Wherever the string "kind" shows up in the records below, return that line.

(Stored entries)
★ ★ ★ ★ ★ ★ ★

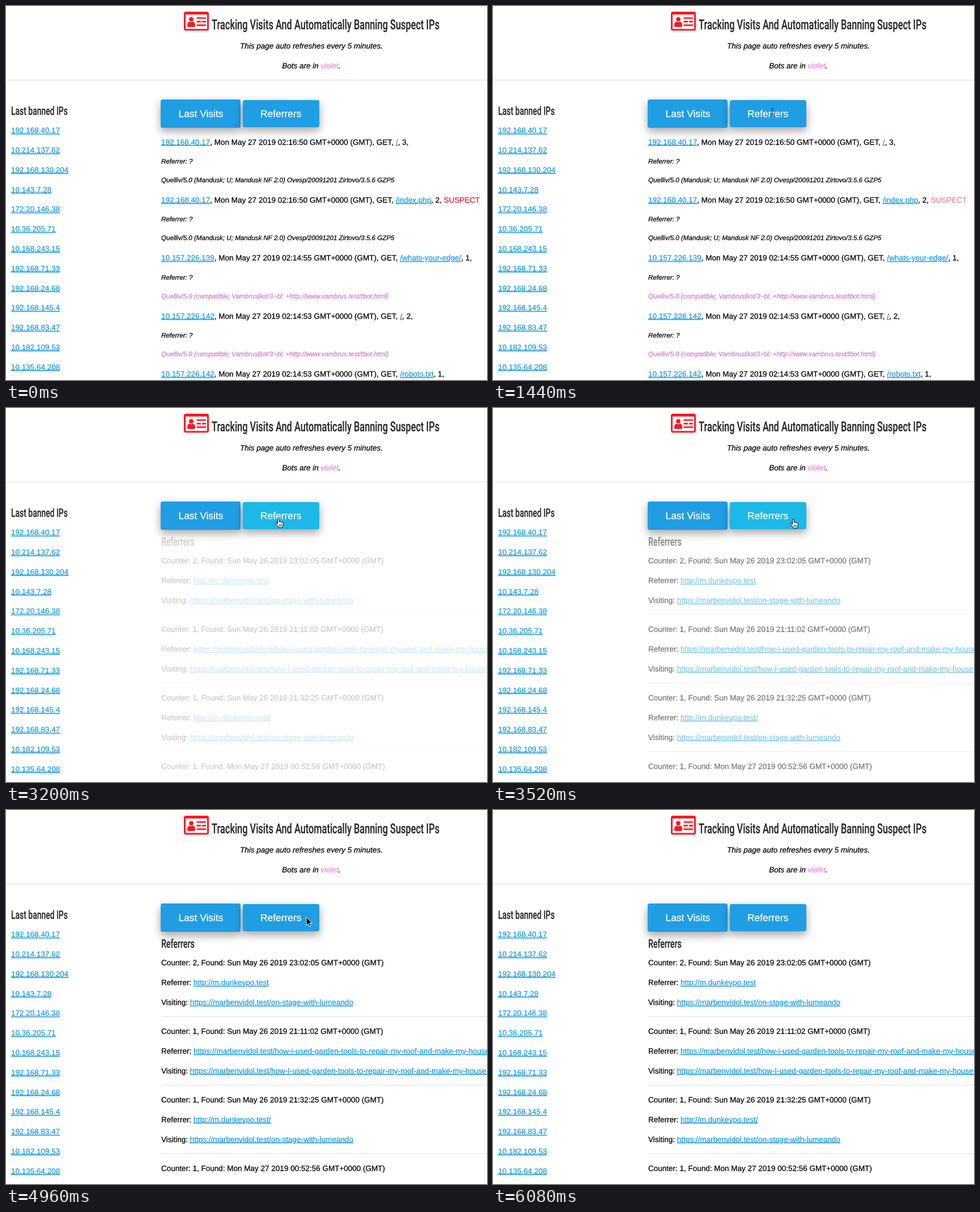
An HTML page that plays this animation: 849 px wide and 660 px high, repeating every 6.72 s.

```html
<!DOCTYPE html>
<html lang="en">
<head>
<meta charset="utf-8">
<title>Visits</title>
<style>
  html, body { margin: 0; width: 100%; height: 100%; overflow: hidden; background: #fff; }
  #stage { position: relative; width: 849px; height: 660px; overflow: hidden; }
  #stage > svg { position: absolute; left: 0; top: 0; }
  .btn {
    position: absolute; border-radius: 3.5px; background: #209ee4;
    box-shadow: 0 7px 14px rgba(0,0,0,.2), 0 5px 18px rgba(0,0,0,.19);
  }
  .btn.over { background: #1cb9e7; }
  text { font: 13.5px "Liberation Sans", Arial, sans-serif; text-rendering: geometricPrecision; }
  /* A hairline stroke gives the heavier look of smoothed text */
  text, tspan { fill: var(--ink, #000); stroke: var(--ink, #000); stroke-width: .25px; }
  .link { --ink: #189ae5; text-decoration: underline; }
  .small { font-size: 11.6px; font-style: italic; }
  .note { font-style: italic; text-anchor: middle; }
  .violet { --ink: #ee82ee; }
  .bot { --ink: #d374da; }
  .head { --ink: #2a2a2a; font-family: Roboto, sans-serif; font-weight: 500; }
  .label { --ink: #fff; font-size: 17.4px; }
  .alert { --ink: #ff1722; }
</style>
</head>
<body>
<div id="stage">
  <div class="btn" style="left:273px;top:165px;width:141px;height:50px"></div>
  <div class="btn" style="left:418px;top:166px;width:134.5px;height:48px"></div>
  <svg width="849" height="660" viewBox="0 0 849 660">
    <g fill="#ff1722">
      <path fill-rule="evenodd" d="M317.5 10h37a3.5 3.5 0 0 1 3.5 3.5v26.5a3.5 3.5 0 0 1-3.5 3.5h-37a3.5 3.5 0 0 1-3.5-3.5v-26.5a3.5 3.5 0 0 1 3.5-3.5zM317 15v25.5h38v-25.5z"/>
      <circle cx="327" cy="23.3" r="3.9"/>
      <path d="M320 35q0-7 4-7.5 3 1.8 6 0 4 .5 4 7.5 0 2-2 2h-10q-2 0-2-2z"/>
      <path d="M336.5 20h16.5v2.6h-16.5zM336.5 26.3h7.5v2.6h-7.5zM346 26.3h7v2.6h-7zM336.5 32.6h16.5v2.6h-16.5z"/>
    </g>
    <path d="M0 130.5H849" stroke="#e8e8e8"/>
    <path d="M0 131.5H849" stroke="#f5f5f5"/>
    <g id="page"></g>
    <g id="visits"></g>
    <g id="referrers"></g>
    <g id="cursor">
      <path id="arrow" fill="#000" stroke="#fff" d="M0 0V14.5L3.4 11.4 5.6 16.6 8 15.6 5.8 10.5H10.5Z"/>
      <path id="hand" fill="#fff" stroke="#000" stroke-linejoin="round" d="M-1.5 9.5V1.3a1.4 1.4 0 0 1 2.8 0V6q1.4-.9 2.6.2 1.4-.6 2.4.5 1.8-.4 2 1.3V11q0 2-1.3 3.6V16H.2V14.8Q-2 13-4.6 9.4-5.3 7.6-4 7.2-2.8 7-1.5 9.5ZM1.3 10.5V13.5M3.4 10.5V13.5M5.5 10.5V13.5"/>
      <path id="beam" fill="none" stroke="#222" d="M-2.5-7Q0-7 0-5.5 0-7 2.5-7M0-5.5V5.5M-2.5 7Q0 7 0 5.5 0 7 2.5 7M-1.5 2H1.5"/>
    </g>
  </svg>
</div>
<script>
const LOOP = 6720, STEP = 160;
const $ = id => document.getElementById(id);
const scheme = s => s + ":/" + "/";
const text = (x, y, body, cls = "") => `<text x="${x}" y="${y}" class="${cls}">${body}</text>`;
const link = s => `<tspan class="link">${s}</tspan>`;
// Condensed heading face
const head = (x, y, size, body) =>
  `<text class="head" style="font-size:${size}px" transform="translate(${x} ${y}) scale(.682 1)">${body}</text>`;

const banned = ["192.168.40.17", "10.214.137.62", "192.168.130.204", "10.143.7.28",
  "172.20.146.38", "10.36.205.71", "10.168.243.15", "192.168.71.33", "192.168.24.68",
  "192.168.145.4", "192.168.83.47", "10.182.109.53", "10.135.64.208"];

$("page").innerHTML =
  head(363, 41, 24, "Tracking Visits And Automatically Banning Suspect IPs") +
  text(539, 75.2, "This page auto refreshes every 5 minutes.", "note") +
  text(539, 110, 'Bots are in <tspan class="violet">violet</tspan>.', "note") +
  head(9, 192, 20.4, "Last banned IPs") +
  text(304.5, 196, "Last Visits", "label") +
  text(449, 196, "Referrers", "label") +
  banned.map((ip, i) => text(9, 224.2 + 34.79 * i, link(ip))).join("");

const browser = "Quelliv/5.0 (Mandusk; U; Mandusk NF 2.0) Ovesp/20091201 Zirtovo/3.5.6 GZP5";
const crawler = `Quelliv/5.0 (compatible; VambrusBot/3~bl; +${scheme("http")}www.vambrus.test/tbot.html)`;
const visits = [
  [banned[0], "16:50", "/", 3],
  [banned[0], "16:50", "/index.php", 2],
  ["10.157.226.139", "14:55", "/whats-your-edge/", 1],
  ["10.157.226.142", "14:53", "/", 2],
  ["10.157.226.142", "14:53", "/robots.txt", 1]
];
$("visits").innerHTML = visits.map(([ip, time, path, count], i) => {
  const y = 244.5 + 102.38 * i, isBot = i > 1;
  const alert = i == 1 ? ' <tspan class="alert" id="alert">SUSPECT</tspan>' : "";
  return text(274, y, `${link(ip)}, Mon May 27 2019 02:${time} GMT+0000 (GMT), GET, ${link(path)}, ${count},${alert}`) +
    text(274, y + 33.5, "Referrer: ?", "small") +
    text(274, y + 66.5, isBot ? crawler : browser, isBot ? "small bot" : "small");
}).join("");

const social = scheme("http") + "m.dunkevpo.test";
const site = scheme("https") + "marbenvidol.test/";
const show = site + "on-stage-with-lumeando";
const essay = i => `${site}how-${i}-used-garden-tools-to-repair-my-roof-and-make-my-house-warm`;
const found = [
  [2, "Sun May 26 2019 23:02:05", social, show],
  [1, "Sun May 26 2019 21:11:02", essay("i"), essay("I")],
  [1, "Sun May 26 2019 21:32:25", social + "/", show],
  [1, "Mon May 27 2019 00:52:56", social, show]
];
$("referrers").innerHTML = head(274, 243, 20.8, "Referrers") +
  found.map(([count, date, from, to], i) => {
    const y = 274.4 + 120.8 * i;
    return text(274, y, `Counter: ${count}, Found: ${date} GMT+0000 (GMT)`) +
      text(274, y + 34.8, "Referrer: " + link(from)) +
      text(274, y + 69.7, "Visiting: " + link(to)) +
      `<path d="M274 ${Math.floor(y + 90)}.5H849" stroke="#e0e0e0"/>`;
  }).join("");

// time, x, y, pointer
const path = [
  [0, 540, 240, ""],
  [1280, 540, 240, "beam"],
  [1440, 493, 188, "beam"],
  [1600, 484, 192, "hand"],
  [2080, 475, 194, "hand"],
  [2720, 475, 194, "hand"],
  [3200, 481, 195, "hand"],
  [3360, 483, 195, "hand"],
  [3520, 530, 196, "hand"],
  [3680, 620, 194, "arrow"],
  [3840, 663, 192, "arrow"],
  [4800, 663, 192, "arrow"],
  [4960, 530, 189, "arrow"],
  [5120, 470, 192, "hand"],
  [5280, 400, 193, "hand"],
  [5440, 352, 194, "hand"],
  [5920, 352, 194, "hand"],
  [6080, 352, 194, ""]
];
const buttons = document.querySelectorAll(".btn");
const clamp = v => Math.min(1, Math.max(0, v));

function pointerAt(t) {
  const i = path.findLastIndex(p => p[0] <= t);
  const [t0, x0, y0, kind] = path[i], [t1, x1, y1] = path[i + 1] || [LOOP, x0, y0];
  const k = (t - t0) / (t1 - t0);
  return { x: x0 + (x1 - x0) * k, y: y0 + (y1 - y0) * k, kind };
}

function blink(t) {
  const u = t % 2000;
  return u < 1000 ? clamp((720 - u) / 440) : clamp((u - 1240) / 400);
}

function draw(t) {
  const { x, y, kind } = pointerAt(t);
  $("cursor").setAttribute("transform", `translate(${x} ${y})`);
  for (const k of ["arrow", "hand", "beam"]) $(k).style.display = k == kind ? "" : "none";
  const over = kind == "hand" ? (x < 416 ? 0 : 1) : -1;
  buttons.forEach((b, i) => b.classList.toggle("over", i == over));
  const alert = $("alert").style;
  alert.fillOpacity = alert.strokeOpacity = blink(t);
  $("visits").style.display = t < 3000 ? "" : "none";
  $("referrers").style.opacity = clamp((t - 2990) / 980);
}

const start = performance.now();
function tick() {
  const t = (performance.now() - start) % LOOP;
  draw(Math.floor(t / STEP) * STEP);
  requestAnimationFrame(tick);
}
tick();
</script>
</body>
</html>
```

★ ★ ★ ★ ★ ★ ★

*Answer space*
  const [t0, x0, y0, kind] = path[i], [t1, x1, y1] = path[i + 1] || [LOOP, x0, y0];
  return { x: x0 + (x1 - x0) * k, y: y0 + (y1 - y0) * k, kind };
  const { x, y, kind } = pointerAt(t);
  for (const k of ["arrow", "hand", "beam"]) $(k).style.display = k == kind ? "" : "none";
  const over = kind == "hand" ? (x < 416 ? 0 : 1) : -1;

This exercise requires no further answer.